12. Gates blocking off stairs

Gates mounted at the top and bottom of staircases can help protect kids who use wheelchairs or who are not able to safely use a stairs on their own.

13. Heavy pictures and mirrors on walls

Think twice about hanging heavy objects on walls if your children are very physically active and could as a result, easily knock them off and risk injuring themselves or someone else. As an alternate option, screw heavy items to the wall so they can’t budge if they are grazed by flailing arms or feet.

14. Armoires, bookshelves and cabinets

Always bolt large items of furniture like these to the wall to avoid potential disasters. Your child’s attempt to climb for something on a top shelf could end in disaster. Some simple hardware and a few extra moments of your time can help keep your child safe from the perils of falling furniture.

15. Keep chairs and stools away from railings

A chair beside a staircase can be an easy way for your child to find himself the victim of a dangerous fall. While you certainly need to have chairs and stools in your home, the further they are away from treacherous heights, the more likely you are to hear the noise of that furniture being moved, and intervene before an accident occurs.

16. Fireplaces

We took all fireplaces out of our home when we moved in. I love them but they make me too nervous. If you must have one, I’d suggest a gas unit as you can control when it is on and when it is off, unlike a wood-burning fire which you cannot easily extinguish. Having said this, the glass panes in front of gas fireplaces can get extremely hot. If you must have a fireplace of any kind, use with caution. Same-room supervision is an absolute must.

17. Electric heaters

Like fireplaces, electric heaters should be avoided whenever possible. If used, in-person supervision is absolutely necessary. Not only can they cause severe burns, but they can also quickly ignite any flammable object that might be left on or in them like a toy, tissue or item of clothing.

18. Safe sleeping

If your child is at risk of falling out of bed, consider bed rails, or do as we did for Michael’s toddler years…. Put a boxspring and mattress right on the floor.

19. Chokables objects

Always survey the area around you for potential choking hazards and consider items that may not be obvious. Years ago when Michael was in his pre-teens, I caught him with a big lump in his cheek.
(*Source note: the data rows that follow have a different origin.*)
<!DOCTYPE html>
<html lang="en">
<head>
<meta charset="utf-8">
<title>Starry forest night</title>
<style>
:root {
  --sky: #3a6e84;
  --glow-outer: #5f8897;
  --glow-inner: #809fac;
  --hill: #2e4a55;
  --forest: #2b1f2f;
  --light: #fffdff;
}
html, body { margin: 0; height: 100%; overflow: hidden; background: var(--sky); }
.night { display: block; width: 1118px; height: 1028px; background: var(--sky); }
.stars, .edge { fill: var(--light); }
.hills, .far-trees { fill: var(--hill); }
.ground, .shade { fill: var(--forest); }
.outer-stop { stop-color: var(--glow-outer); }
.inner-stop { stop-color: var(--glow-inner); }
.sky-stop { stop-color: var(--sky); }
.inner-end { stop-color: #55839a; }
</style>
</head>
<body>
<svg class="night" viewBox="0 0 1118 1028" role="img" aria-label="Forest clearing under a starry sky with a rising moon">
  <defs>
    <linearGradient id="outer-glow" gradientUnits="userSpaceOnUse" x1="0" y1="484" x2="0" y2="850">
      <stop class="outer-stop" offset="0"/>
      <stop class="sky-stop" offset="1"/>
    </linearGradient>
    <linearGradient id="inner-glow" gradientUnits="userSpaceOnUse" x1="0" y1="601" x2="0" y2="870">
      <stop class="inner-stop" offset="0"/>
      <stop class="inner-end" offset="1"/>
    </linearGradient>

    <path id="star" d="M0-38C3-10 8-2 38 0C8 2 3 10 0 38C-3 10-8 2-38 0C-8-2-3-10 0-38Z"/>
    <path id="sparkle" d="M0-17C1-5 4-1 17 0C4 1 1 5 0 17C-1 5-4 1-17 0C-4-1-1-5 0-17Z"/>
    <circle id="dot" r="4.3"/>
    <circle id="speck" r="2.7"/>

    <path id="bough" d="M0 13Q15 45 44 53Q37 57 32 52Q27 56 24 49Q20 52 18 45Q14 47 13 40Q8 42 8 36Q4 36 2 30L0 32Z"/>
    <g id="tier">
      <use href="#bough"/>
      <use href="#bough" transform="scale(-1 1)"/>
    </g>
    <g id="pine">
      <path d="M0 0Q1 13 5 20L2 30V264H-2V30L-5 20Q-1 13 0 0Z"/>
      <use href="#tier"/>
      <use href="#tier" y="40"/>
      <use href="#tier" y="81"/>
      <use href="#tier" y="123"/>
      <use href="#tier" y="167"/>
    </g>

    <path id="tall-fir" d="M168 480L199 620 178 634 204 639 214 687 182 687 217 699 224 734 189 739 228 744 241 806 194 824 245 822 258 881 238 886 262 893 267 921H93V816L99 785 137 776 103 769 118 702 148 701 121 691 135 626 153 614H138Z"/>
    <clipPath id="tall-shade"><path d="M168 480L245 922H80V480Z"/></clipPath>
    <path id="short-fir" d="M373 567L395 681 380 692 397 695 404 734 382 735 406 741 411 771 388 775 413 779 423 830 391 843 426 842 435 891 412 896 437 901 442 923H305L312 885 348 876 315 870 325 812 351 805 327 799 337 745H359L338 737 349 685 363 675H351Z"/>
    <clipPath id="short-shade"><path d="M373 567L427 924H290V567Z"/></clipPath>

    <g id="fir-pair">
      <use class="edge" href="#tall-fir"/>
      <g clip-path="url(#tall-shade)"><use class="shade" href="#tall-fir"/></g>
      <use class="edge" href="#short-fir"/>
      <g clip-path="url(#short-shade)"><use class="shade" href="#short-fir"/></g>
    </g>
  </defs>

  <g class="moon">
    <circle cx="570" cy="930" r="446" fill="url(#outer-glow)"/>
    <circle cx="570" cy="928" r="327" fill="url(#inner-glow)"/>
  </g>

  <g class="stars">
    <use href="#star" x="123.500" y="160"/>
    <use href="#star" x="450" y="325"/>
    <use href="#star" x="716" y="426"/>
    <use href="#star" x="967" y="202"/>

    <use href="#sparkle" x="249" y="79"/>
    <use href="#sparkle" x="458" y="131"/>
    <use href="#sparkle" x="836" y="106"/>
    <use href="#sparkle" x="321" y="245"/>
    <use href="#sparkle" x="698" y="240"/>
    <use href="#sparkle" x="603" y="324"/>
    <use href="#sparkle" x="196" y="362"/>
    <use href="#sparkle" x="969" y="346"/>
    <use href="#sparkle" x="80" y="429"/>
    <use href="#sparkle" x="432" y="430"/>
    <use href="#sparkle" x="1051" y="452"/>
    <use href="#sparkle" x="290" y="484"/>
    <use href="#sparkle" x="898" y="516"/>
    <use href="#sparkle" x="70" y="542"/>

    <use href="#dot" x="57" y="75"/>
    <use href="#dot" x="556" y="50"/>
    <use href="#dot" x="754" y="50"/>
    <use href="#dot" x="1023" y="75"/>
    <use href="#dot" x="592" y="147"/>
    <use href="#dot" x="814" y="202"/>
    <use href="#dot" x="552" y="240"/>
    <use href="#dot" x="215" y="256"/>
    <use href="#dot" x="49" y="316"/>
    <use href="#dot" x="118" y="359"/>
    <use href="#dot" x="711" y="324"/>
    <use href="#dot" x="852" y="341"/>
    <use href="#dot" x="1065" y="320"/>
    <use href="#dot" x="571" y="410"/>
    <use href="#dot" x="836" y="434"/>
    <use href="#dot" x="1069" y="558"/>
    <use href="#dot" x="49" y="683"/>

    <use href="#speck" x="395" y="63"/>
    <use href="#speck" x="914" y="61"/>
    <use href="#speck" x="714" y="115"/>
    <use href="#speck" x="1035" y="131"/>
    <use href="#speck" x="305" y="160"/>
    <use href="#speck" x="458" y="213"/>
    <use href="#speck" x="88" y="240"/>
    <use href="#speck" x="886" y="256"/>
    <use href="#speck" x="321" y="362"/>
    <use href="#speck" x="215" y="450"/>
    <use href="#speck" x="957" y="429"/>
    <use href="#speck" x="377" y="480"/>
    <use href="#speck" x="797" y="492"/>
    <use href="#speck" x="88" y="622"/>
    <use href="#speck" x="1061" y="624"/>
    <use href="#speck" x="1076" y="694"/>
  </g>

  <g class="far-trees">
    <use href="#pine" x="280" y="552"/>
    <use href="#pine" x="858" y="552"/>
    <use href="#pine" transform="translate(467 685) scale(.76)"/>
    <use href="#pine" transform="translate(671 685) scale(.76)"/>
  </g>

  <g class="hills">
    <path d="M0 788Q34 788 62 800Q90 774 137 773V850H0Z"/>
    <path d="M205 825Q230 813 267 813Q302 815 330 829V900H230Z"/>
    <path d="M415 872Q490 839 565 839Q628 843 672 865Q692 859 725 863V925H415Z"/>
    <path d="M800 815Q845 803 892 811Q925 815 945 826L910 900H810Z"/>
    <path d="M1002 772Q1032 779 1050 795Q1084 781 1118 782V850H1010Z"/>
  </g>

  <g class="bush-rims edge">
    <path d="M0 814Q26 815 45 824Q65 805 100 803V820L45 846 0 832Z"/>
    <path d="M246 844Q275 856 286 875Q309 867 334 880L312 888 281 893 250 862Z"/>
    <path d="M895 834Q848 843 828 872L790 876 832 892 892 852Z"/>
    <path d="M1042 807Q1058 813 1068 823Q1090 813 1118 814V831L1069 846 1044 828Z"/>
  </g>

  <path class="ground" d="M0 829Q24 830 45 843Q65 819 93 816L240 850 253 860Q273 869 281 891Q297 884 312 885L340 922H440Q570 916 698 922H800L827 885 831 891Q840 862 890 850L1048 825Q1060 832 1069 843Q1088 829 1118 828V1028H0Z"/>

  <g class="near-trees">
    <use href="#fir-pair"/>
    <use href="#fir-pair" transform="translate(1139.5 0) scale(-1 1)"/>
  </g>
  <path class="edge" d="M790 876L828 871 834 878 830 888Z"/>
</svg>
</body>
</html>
What I discovered absolutely shocked me… he had a golf ball in his mouth. Try, whenever possible, to stay one step ahead.

20. Dangerous foods
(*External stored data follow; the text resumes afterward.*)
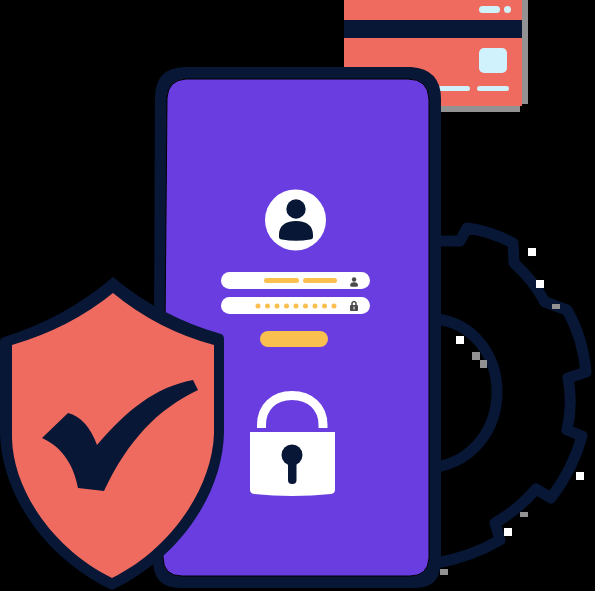
<!DOCTYPE html>
<html lang="en">
<head>
<meta charset="utf-8">
<title>Secure mobile login</title>
<style>
:root {
  --night: #000;
  --navy: #071735;
  --coral: #f06b5f;
  --violet: #693ddf;
  --amber: #fac04f;
  --ice: #d0f2fd;
  --white: #fff;
  --shade: #929292;
  --icon: #4a4a4a;
}
html, body { margin: 0; background: var(--night); overflow: hidden; }
svg { display: block; width: 595px; height: 591px; }
.navy { fill: var(--navy); }
.coral { fill: var(--coral); }
.white { fill: var(--white); }
.amber { fill: var(--amber); }
.ice { fill: var(--ice); }
.shade { fill: var(--shade); }
.icon { fill: var(--icon); }
.gear { fill: none; stroke: var(--navy); stroke-width: 11; stroke-linejoin: round; }
.dots { fill: none; stroke: var(--amber); stroke-width: 5; stroke-linecap: round; stroke-dasharray: 0 9.5; }
.shackle { fill: none; stroke: var(--white); stroke-width: 9; }
</style>
</head>
<body>
<svg viewBox="0 0 595 591" role="img" aria-label="Phone login screen with a shield, a bank card and a gear">
  <defs>
    <g id="user">
      <circle cx="296" cy="209" r="9.7"/>
      <path d="M279 235C279 226 285 221 296 221S313 226 313 235V237Q313 239 310 239.500Q296 242 282 239.500Q279 239 279 237Z"/>
    </g>
  </defs>

  <g id="gear">
    <path class="gear" d="M436 241H460L467 228Q490 231 513 243L514 263Q533 280 545 302L567 310Q583 338 586 372L568 378Q573 404 567 430L582 436Q573 469 551 498L536 489Q519 509 495 523L500 540Q471 557 436 563"/>
    <path class="gear" stroke-width="10" d="M436 319C473 323 497 355 497 392S473 461 436 467"/>
    <g id="gear-glints">
      <path class="white" d="M528 248h8v8h-8zM536 280h8v8h-8zM456 336h8v8h-8zM576 472h8v8h-8zM504 528h8v8h-8z"/>
      <path class="shade" d="M472 352h8v8h-8zM480 360h7v8h-7zM552 304h8v5h-8zM520 512h8v5h-8zM440 569h8v6h-8z"/>
    </g>
  </g>

  <g id="bank-card">
    <path class="shade" d="M521 0H528V104H520V112H440V104H521Z"/>
    <rect class="coral" x="344" width="178" height="106"/>
    <rect class="navy" x="344" y="20" width="178" height="18"/>
    <rect class="ice" x="479" y="6" width="21" height="7" rx="3.500"/>
    <rect class="ice" x="504" y="6" width="7" height="7" rx="3.500"/>
    <rect class="ice" x="479" y="48" width="28" height="25" rx="5"/>
    <rect class="ice" x="430" y="86" width="40" height="5" rx="2.500"/>
    <rect class="ice" x="477" y="86" width="32" height="5" rx="2.500"/>
  </g>

  <g id="phone">
    <path class="navy" d="M184 67H411Q441 69 441 99V562Q440 588 416 588H180Q153 588 153 560L155 96Q156 68 184 67Z"/>
    <path fill="var(--violet)" stroke="var(--night)" d="M186 79H408Q428 79 429 99V558Q428 576 410 576H182Q163 576 163 557L167 98Q168 80 186 79Z"/>

    <g id="avatar">
      <circle class="white" cx="295.500" cy="220" r="30.500"/>
      <use href="#user" class="navy"/>
    </g>

    <g id="login-form">
      <rect class="white" x="221" y="272" width="149" height="17" rx="8.500"/>
      <rect class="amber" x="264" y="278" width="35" height="5" rx="2.500"/>
      <rect class="amber" x="303" y="278" width="34" height="5" rx="2.500"/>
      <use href="#user" class="icon" transform="translate(286 231.500) scale(.23)"/>
      <rect class="white" x="221" y="297" width="149" height="17" rx="8.500"/>
      <path class="dots" d="M258 306H335"/>
      <rect class="icon" x="350" y="305" width="8" height="6" rx="1"/>
      <path d="M352 305V303Q354 300 356 303V305" fill="none" stroke="var(--icon)" stroke-width="1.500"/>
      <rect x="353.500" y="306.500" width="1" height="3" class="white"/>
      <rect class="amber" x="260" y="331" width="68" height="16" rx="8"/>
    </g>

    <g id="padlock">
      <path class="shackle" d="M261.500 428V425C261.500 407 274 395.500 292 395.500S323 407 323 425V428"/>
      <path class="white" d="M250 432H335V490Q335 493 331 494Q292 498 254 494Q250 493 250 490Z"/>
      <circle class="navy" cx="292" cy="455" r="10.500"/>
      <rect class="navy" x="288" y="458" width="8.500" height="26" rx="4"/>
    </g>
  </g>

  <g id="shield">
    <path class="navy" d="M113 277Q161 317 221 334Q224 335 224 339V432C223 495 178 559 112 590C46 559 1 495 0 432V342Q0 338 4 337Q65 318 113 277Z"/>
    <path class="coral" d="M113 293Q158 330 214 345V434C212 488 171 549 112 578C53 549 13 490 12 438V345Q70 328 113 293Z"/>
    <path class="navy" d="M42 438L68 413Q87 418 97 445C126 411 155 387 193 380L198 390C158 409 128 440 104 491L78 488C74 467 64 448 42 438Z"/>
  </g>
</svg>
</body>
</html>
Michael loves nectarines and peaches. However, they have already proven to be dangerous to him as their pits pose a choking hazard for him due to his compromised oral motor abilities. We therefore never keep them in our upstairs fridge until we have removed their pits. When intact, all peaches and nectarines must be stored out of Michael’s reach, in our basement refrigerator. If there are any foods that are potential choking dangers or allergy risks for your child, be sure to keep safely away from his or her reach.

Brenda Kosky Deskin

Written on October 3, 2013 by:

Brenda Kosky Deskin is the parent of a child with Autism and Founder and Editor of, a one-of-a-kind website and online directory dedicated to providing vital resources and information to the international Autism community.